--- Supplied entries ---
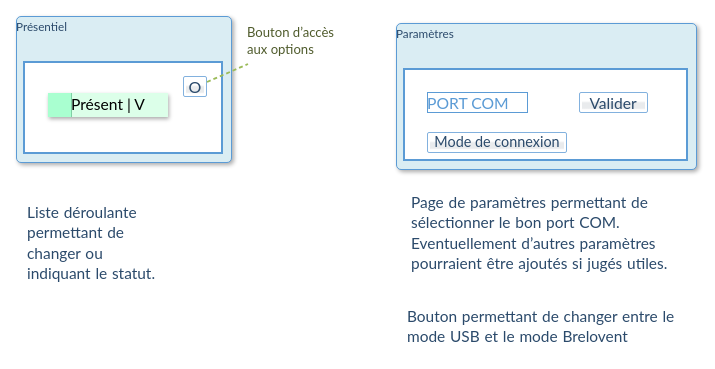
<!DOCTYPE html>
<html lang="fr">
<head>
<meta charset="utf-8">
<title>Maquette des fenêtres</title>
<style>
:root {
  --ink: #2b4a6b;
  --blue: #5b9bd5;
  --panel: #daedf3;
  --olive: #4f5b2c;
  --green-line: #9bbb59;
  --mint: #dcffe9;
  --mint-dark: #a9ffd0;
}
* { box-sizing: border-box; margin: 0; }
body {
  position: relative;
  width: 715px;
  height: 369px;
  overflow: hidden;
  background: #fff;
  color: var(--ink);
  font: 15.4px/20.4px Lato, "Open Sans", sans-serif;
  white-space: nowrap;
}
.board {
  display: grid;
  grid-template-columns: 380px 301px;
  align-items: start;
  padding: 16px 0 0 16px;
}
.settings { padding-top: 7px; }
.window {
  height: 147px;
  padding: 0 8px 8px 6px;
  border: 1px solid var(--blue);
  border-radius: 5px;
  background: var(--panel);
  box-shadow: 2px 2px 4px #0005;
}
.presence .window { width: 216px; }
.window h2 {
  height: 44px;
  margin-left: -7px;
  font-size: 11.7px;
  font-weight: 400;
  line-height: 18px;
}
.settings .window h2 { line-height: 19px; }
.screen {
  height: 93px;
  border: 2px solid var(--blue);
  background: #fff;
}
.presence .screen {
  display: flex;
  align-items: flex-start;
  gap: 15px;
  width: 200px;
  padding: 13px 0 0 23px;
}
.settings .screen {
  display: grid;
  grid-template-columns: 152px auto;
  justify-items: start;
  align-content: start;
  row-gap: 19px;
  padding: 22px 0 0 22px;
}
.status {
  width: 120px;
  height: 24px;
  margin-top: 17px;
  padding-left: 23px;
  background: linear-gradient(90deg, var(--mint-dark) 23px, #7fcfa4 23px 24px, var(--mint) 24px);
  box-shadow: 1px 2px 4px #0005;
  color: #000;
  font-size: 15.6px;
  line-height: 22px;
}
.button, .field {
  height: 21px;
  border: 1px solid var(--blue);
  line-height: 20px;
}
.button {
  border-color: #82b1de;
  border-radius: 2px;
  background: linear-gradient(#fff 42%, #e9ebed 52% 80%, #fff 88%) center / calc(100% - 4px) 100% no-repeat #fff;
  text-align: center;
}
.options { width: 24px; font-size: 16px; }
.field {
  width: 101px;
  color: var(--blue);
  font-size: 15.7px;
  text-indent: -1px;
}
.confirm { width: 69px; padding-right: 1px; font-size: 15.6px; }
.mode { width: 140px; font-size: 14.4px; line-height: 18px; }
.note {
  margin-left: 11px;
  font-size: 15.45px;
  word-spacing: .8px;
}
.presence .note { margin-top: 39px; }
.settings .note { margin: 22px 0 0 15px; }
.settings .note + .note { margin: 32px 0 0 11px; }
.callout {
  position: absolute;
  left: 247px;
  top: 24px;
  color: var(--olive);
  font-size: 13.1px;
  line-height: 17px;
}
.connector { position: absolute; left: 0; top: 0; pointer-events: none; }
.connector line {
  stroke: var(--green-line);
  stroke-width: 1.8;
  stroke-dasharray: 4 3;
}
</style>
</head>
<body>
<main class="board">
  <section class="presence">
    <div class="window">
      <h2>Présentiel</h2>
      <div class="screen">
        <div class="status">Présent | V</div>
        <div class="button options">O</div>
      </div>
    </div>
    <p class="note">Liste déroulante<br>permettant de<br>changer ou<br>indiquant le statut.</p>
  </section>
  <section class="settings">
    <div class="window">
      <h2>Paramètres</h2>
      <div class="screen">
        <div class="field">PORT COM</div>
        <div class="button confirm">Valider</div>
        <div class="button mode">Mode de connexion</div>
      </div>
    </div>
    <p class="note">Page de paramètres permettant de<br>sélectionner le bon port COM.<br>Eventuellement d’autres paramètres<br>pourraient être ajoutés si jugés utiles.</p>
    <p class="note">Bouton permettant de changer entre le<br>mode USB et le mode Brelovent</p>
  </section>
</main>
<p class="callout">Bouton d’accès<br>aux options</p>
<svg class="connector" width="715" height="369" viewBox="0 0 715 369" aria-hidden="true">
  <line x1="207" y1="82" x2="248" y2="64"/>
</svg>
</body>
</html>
---
Copy the preceding data in full and word for word, dropping its pictures.

Exercise output:
<!DOCTYPE html>
<html lang="fr">
<head>
<meta charset="utf-8">
<title>Maquette des fenêtres</title>
<style>
:root {
  --ink: #2b4a6b;
  --blue: #5b9bd5;
  --panel: #daedf3;
  --olive: #4f5b2c;
  --green-line: #9bbb59;
  --mint: #dcffe9;
  --mint-dark: #a9ffd0;
}
* { box-sizing: border-box; margin: 0; }
body {
  position: relative;
  width: 715px;
  height: 369px;
  overflow: hidden;
  background: #fff;
  color: var(--ink);
  font: 15.4px/20.4px Lato, "Open Sans", sans-serif;
  white-space: nowrap;
}
.board {
  display: grid;
  grid-template-columns: 380px 301px;
  align-items: start;
  padding: 16px 0 0 16px;
}
.settings { padding-top: 7px; }
.window {
  height: 147px;
  padding: 0 8px 8px 6px;
  border: 1px solid var(--blue);
  border-radius: 5px;
  background: var(--panel);
  box-shadow: 2px 2px 4px #0005;
}
.presence .window { width: 216px; }
.window h2 {
  height: 44px;
  margin-left: -7px;
  font-size: 11.7px;
  font-weight: 400;
  line-height: 18px;
}
.settings .window h2 { line-height: 19px; }
.screen {
  height: 93px;
  border: 2px solid var(--blue);
  background: #fff;
}
.presence .screen {
  display: flex;
  align-items: flex-start;
  gap: 15px;
  width: 200px;
  padding: 13px 0 0 23px;
}
.settings .screen {
  display: grid;
  grid-template-columns: 152px auto;
  justify-items: start;
  align-content: start;
  row-gap: 19px;
  padding: 22px 0 0 22px;
}
.status {
  width: 120px;
  height: 24px;
  margin-top: 17px;
  padding-left: 23px;
  background: linear-gradient(90deg, var(--mint-dark) 23px, #7fcfa4 23px 24px, var(--mint) 24px);
  box-shadow: 1px 2px 4px #0005;
  color: #000;
  font-size: 15.6px;
  line-height: 22px;
}
.button, .field {
  height: 21px;
  border: 1px solid var(--blue);
  line-height: 20px;
}
.button {
  border-color: #82b1de;
  border-radius: 2px;
  background: linear-gradient(#fff 42%, #e9ebed 52% 80%, #fff 88%) center / calc(100% - 4px) 100% no-repeat #fff;
  text-align: center;
}
.options { width: 24px; font-size: 16px; }
.field {
  width: 101px;
  color: var(--blue);
  font-size: 15.7px;
  text-indent: -1px;
}
.confirm { width: 69px; padding-right: 1px; font-size: 15.6px; }
.mode { width: 140px; font-size: 14.4px; line-height: 18px; }
.note {
  margin-left: 11px;
  font-size: 15.45px;
  word-spacing: .8px;
}
.presence .note { margin-top: 39px; }
.settings .note { margin: 22px 0 0 15px; }
.settings .note + .note { margin: 32px 0 0 11px; }
.callout {
  position: absolute;
  left: 247px;
  top: 24px;
  color: var(--olive);
  font-size: 13.1px;
  line-height: 17px;
}
.connector { position: absolute; left: 0; top: 0; pointer-events: none; }
.connector line {
  stroke: var(--green-line);
  stroke-width: 1.8;
  stroke-dasharray: 4 3;
}
</style>
</head>
<body>
<main class="board">
  <section class="presence">
    <div class="window">
      <h2>Présentiel</h2>
      <div class="screen">
        <div class="status">Présent | V</div>
        <div class="button options">O</div>
      </div>
    </div>
    <p class="note">Liste déroulante<br>permettant de<br>changer ou<br>indiquant le statut.</p>
  </section>
  <section class="settings">
    <div class="window">
      <h2>Paramètres</h2>
      <div class="screen">
        <div class="field">PORT COM</div>
        <div class="button confirm">Valider</div>
        <div class="button mode">Mode de connexion</div>
      </div>
    </div>
    <p class="note">Page de paramètres permettant de<br>sélectionner le bon port COM.<br>Eventuellement d’autres paramètres<br>pourraient être ajoutés si jugés utiles.</p>
    <p class="note">Bouton permettant de changer entre le<br>mode USB et le mode Brelovent</p>
  </section>
</main>
<p class="callout">Bouton d’accès<br>aux options</p>
<svg class="connector" width="715" height="369" viewBox="0 0 715 369" aria-hidden="true">
  <line x1="207" y1="82" x2="248" y2="64"/>
</svg>
</body>
</html>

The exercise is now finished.